Sukie was the last to leave Eastwick; the afterimage of her in her nappy suede skirt and orange hair, swinging her long legs and arms past the glinting shopfronts, lingered on Dock Street like the cool-colored ghost the eye retains after staring as something bright. This was years ago. The young harbormaster with whom she had her last affair has a paunch now, and three children; but he still remembers how she used to bite his shoulder and say she loved the taste the salt of the sea-mist condensed on his skin. The Witches of Eastwick — John Updike 1984
I have been looking at my Lauri Stallings file. It is full of images that are some of the most striking I have ever taken. Some years ago when I was doing a fashion spread for the Vancouver art weekly Georgia Straight with Ballet BC dancers in the Marble Arch I was amazed to see Lauri Stallings in a corner of an extra room Tony Ricci had given us so our subjects could change and relax between shooting sessions. There she was knitting and she smiled at me and in her Florida accent she said, “I knit, too.”

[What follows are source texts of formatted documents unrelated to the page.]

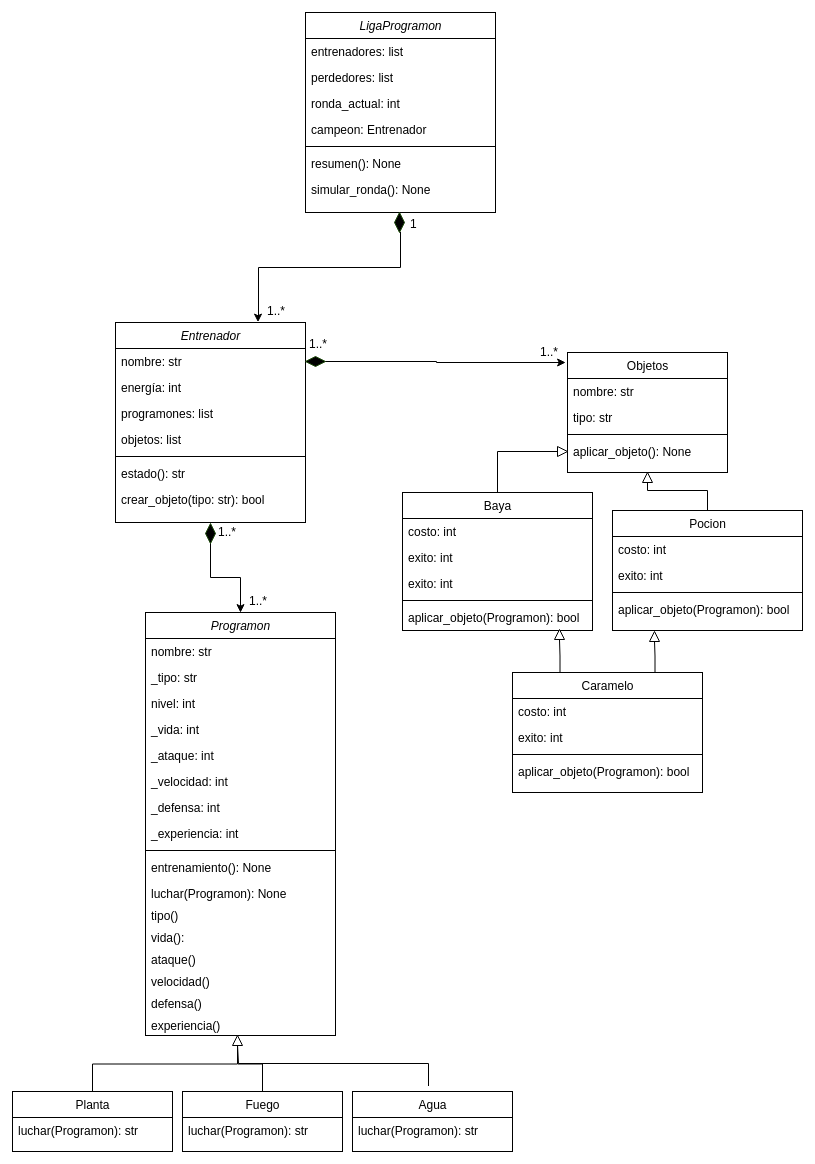
<!DOCTYPE html>
<html lang="es">
<head>
<meta charset="utf-8">
<title>Diagrama de clases</title>
<style>
  :root { --ink: #000; --paper: #fff; --diamond-edge: #1c4a0a; }
  * { box-sizing: border-box; margin: 0; padding: 0; }
  html, body { width: 815px; height: 1164px; overflow: hidden; background: var(--paper); }
  .diagram {
    position: relative; width: 815px; height: 1164px;
    font: 12px/27px "Liberation Sans", Arial, sans-serif; color: var(--ink);
  }
  .class {
    position: absolute; display: flex; flex-direction: column;
    width: 191px; border: 1px solid var(--ink); background: var(--paper); white-space: nowrap;
  }
  .class h2 {
    height: 26px; border-bottom: 1px solid var(--ink);
    font-size: 12px; font-weight: 400; text-align: center;
  }
  .abstract h2 { font-style: italic; }
  .class ul { list-style: none; padding-left: 5px; }
  .class li { height: 26px; }
  .class li.compact { height: 22px; }
  .methods { position: relative; margin-top: 3px; padding-top: 4px; border-top: 1px solid var(--ink); }

  #liga { left: 305px; top: 12px; height: 201px; }
  #entrenador { left: 115px; top: 322px; height: 201px; }
  #programon { left: 145px; top: 612px; height: 424px; }
  #objetos { left: 567px; top: 352px; width: 161px; height: 121px; }
  #baya { left: 402px; top: 492px; height: 139px; }
  #pocion { left: 612px; top: 510px; height: 121px; }
  #caramelo { left: 512px; top: 672px; height: 121px; }

  .types { position: absolute; left: 12px; top: 1091px; display: flex; gap: 9px; }
  .types .class { position: static; width: 161px; height: 61px; }

  .relations { position: absolute; left: 0; top: 0; }
  .line { fill: none; stroke: var(--ink); }
  .diamond { fill: var(--ink); stroke: var(--diamond-edge); }
  .arrow { fill: var(--ink); stroke: var(--ink); }
  .triangle { fill: var(--paper); stroke: var(--ink); }
  .multiplicity { fill: var(--ink); }
</style>
</head>
<body>
<main class="diagram">

  <section class="class abstract" id="liga">
    <h2>LigaProgramon</h2>
    <ul>
      <li>entrenadores: list</li>
      <li>perdedores: list</li>
      <li>ronda_actual: int</li>
      <li>campeon: Entrenador</li>
    </ul>
    <ul class="methods">
      <li>resumen(): None</li>
      <li>simular_ronda(): None</li>
    </ul>
  </section>

  <section class="class abstract" id="entrenador">
    <h2>Entrenador</h2>
    <ul>
      <li>nombre: str</li>
      <li>energía: int</li>
      <li>programones: list</li>
      <li>objetos: list</li>
    </ul>
    <ul class="methods">
      <li>estado(): str</li>
      <li>crear_objeto(tipo: str): bool</li>
    </ul>
  </section>

  <section class="class" id="objetos">
    <h2>Objetos</h2>
    <ul>
      <li>nombre: str</li>
      <li>tipo: str</li>
    </ul>
    <ul class="methods">
      <li>aplicar_objeto(): None</li>
    </ul>
  </section>

  <section class="class" id="baya">
    <h2>Baya</h2>
    <ul>
      <li>costo: int</li>
      <li>exito: int</li>
      <li>exito: int</li>
    </ul>
    <ul class="methods">
      <li>aplicar_objeto(Programon): bool</li>
    </ul>
  </section>

  <section class="class" id="pocion">
    <h2>Pocion</h2>
    <ul>
      <li>costo: int</li>
      <li>exito: int</li>
    </ul>
    <ul class="methods">
      <li>aplicar_objeto(Programon): bool</li>
    </ul>
  </section>

  <section class="class" id="caramelo">
    <h2>Caramelo</h2>
    <ul>
      <li>costo: int</li>
      <li>exito: int</li>
    </ul>
    <ul class="methods">
      <li>aplicar_objeto(Programon): bool</li>
    </ul>
  </section>

  <section class="class abstract" id="programon">
    <h2>Programon</h2>
    <ul>
      <li>nombre: str</li>
      <li>_tipo: str</li>
      <li>nivel: int</li>
      <li>_vida: int</li>
      <li>_ataque: int</li>
      <li>_velocidad: int</li>
      <li>_defensa: int</li>
      <li>_experiencia: int</li>
    </ul>
    <ul class="methods">
      <li>entrenamiento(): None</li>
      <li class="compact">luchar(Programon): None</li>
      <li class="compact">tipo()</li>
      <li class="compact">vida():</li>
      <li class="compact">ataque()</li>
      <li class="compact">velocidad()</li>
      <li class="compact">defensa()</li>
      <li class="compact">experiencia()</li>
    </ul>
  </section>

  <div class="types">
    <section class="class">
      <h2>Planta</h2>
      <ul><li>luchar(Programon): str</li></ul>
    </section>
    <section class="class">
      <h2>Fuego</h2>
      <ul><li>luchar(Programon): str</li></ul>
    </section>
    <section class="class">
      <h2>Agua</h2>
      <ul><li>luchar(Programon): str</li></ul>
    </section>
  </div>

  <svg class="relations" width="815" height="1164" viewBox="0 0 815 1164" aria-hidden="true">
    <defs>
      <path id="arrow-down" class="arrow" d="M0 0L-3.5 -7L0 -5.2L3.5 -7Z"/>
      <path id="diamond" class="diamond" d="M0 0L5 10L0 20L-5 10Z"/>
      <path id="triangle-up" class="triangle" d="M0 0L5 10L-5 10Z"/>
    </defs>

    <g id="composition">
      <path class="line" d="M400.5 232V267.5H258.5V316"/>
      <use href="#diamond" x="399.5" y="212.5"/>
      <use href="#arrow-down" x="258" y="321"/>

      <path class="line" d="M325 361.5H436.5V362.5H560"/>
      <use href="#diamond" transform="translate(305.5 361.5) rotate(-90)"/>
      <use href="#arrow-down" transform="translate(564.5 362.5) rotate(-90)"/>

      <path class="line" d="M210.5 542V577.5H240.5V606"/>
      <use href="#diamond" x="210.5" y="523.5"/>
      <use href="#arrow-down" x="240.5" y="611.5"/>
    </g>

    <g id="inheritance">
      <path class="line" d="M497.5 492V451.5H558"/>
      <use href="#triangle-up" transform="translate(567.5 451.5) rotate(90)"/>
      <path class="line" d="M707.5 510V490.5H647.5V482"/>
      <use href="#triangle-up" x="647.5" y="472.5"/>
      <path class="line" d="M560 672V656L559.5 640"/>
      <use href="#triangle-up" x="559.5" y="629.5"/>
      <path class="line" d="M655 672V656L654.5 641"/>
      <use href="#triangle-up" x="654.5" y="631.5"/>
      <path class="line" d="M92.5 1091V1064H237.5V1045"/>
      <path class="line" d="M262.5 1091V1064H238"/>
      <path class="line" d="M428.5 1086V1063.5H238.5L237.5 1045"/>
      <use href="#triangle-up" x="237.5" y="1035.5"/>
    </g>

    <g class="multiplicity">
      <text x="410" y="228">1</text>
      <text x="267" y="315">1..*</text>
      <text x="309" y="348">1..*</text>
      <text x="540" y="356">1..*</text>
      <text x="218" y="536">1..*</text>
      <text x="249" y="605">1..*</text>
    </g>
  </svg>
</main>
</body>
</html>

I thought, “Here is a witch with many talents.” Those who glance at this blog with some regularity can expect a few more days of Lauri Stallings.
Originally published at blog.alexwaterhousehayward.com.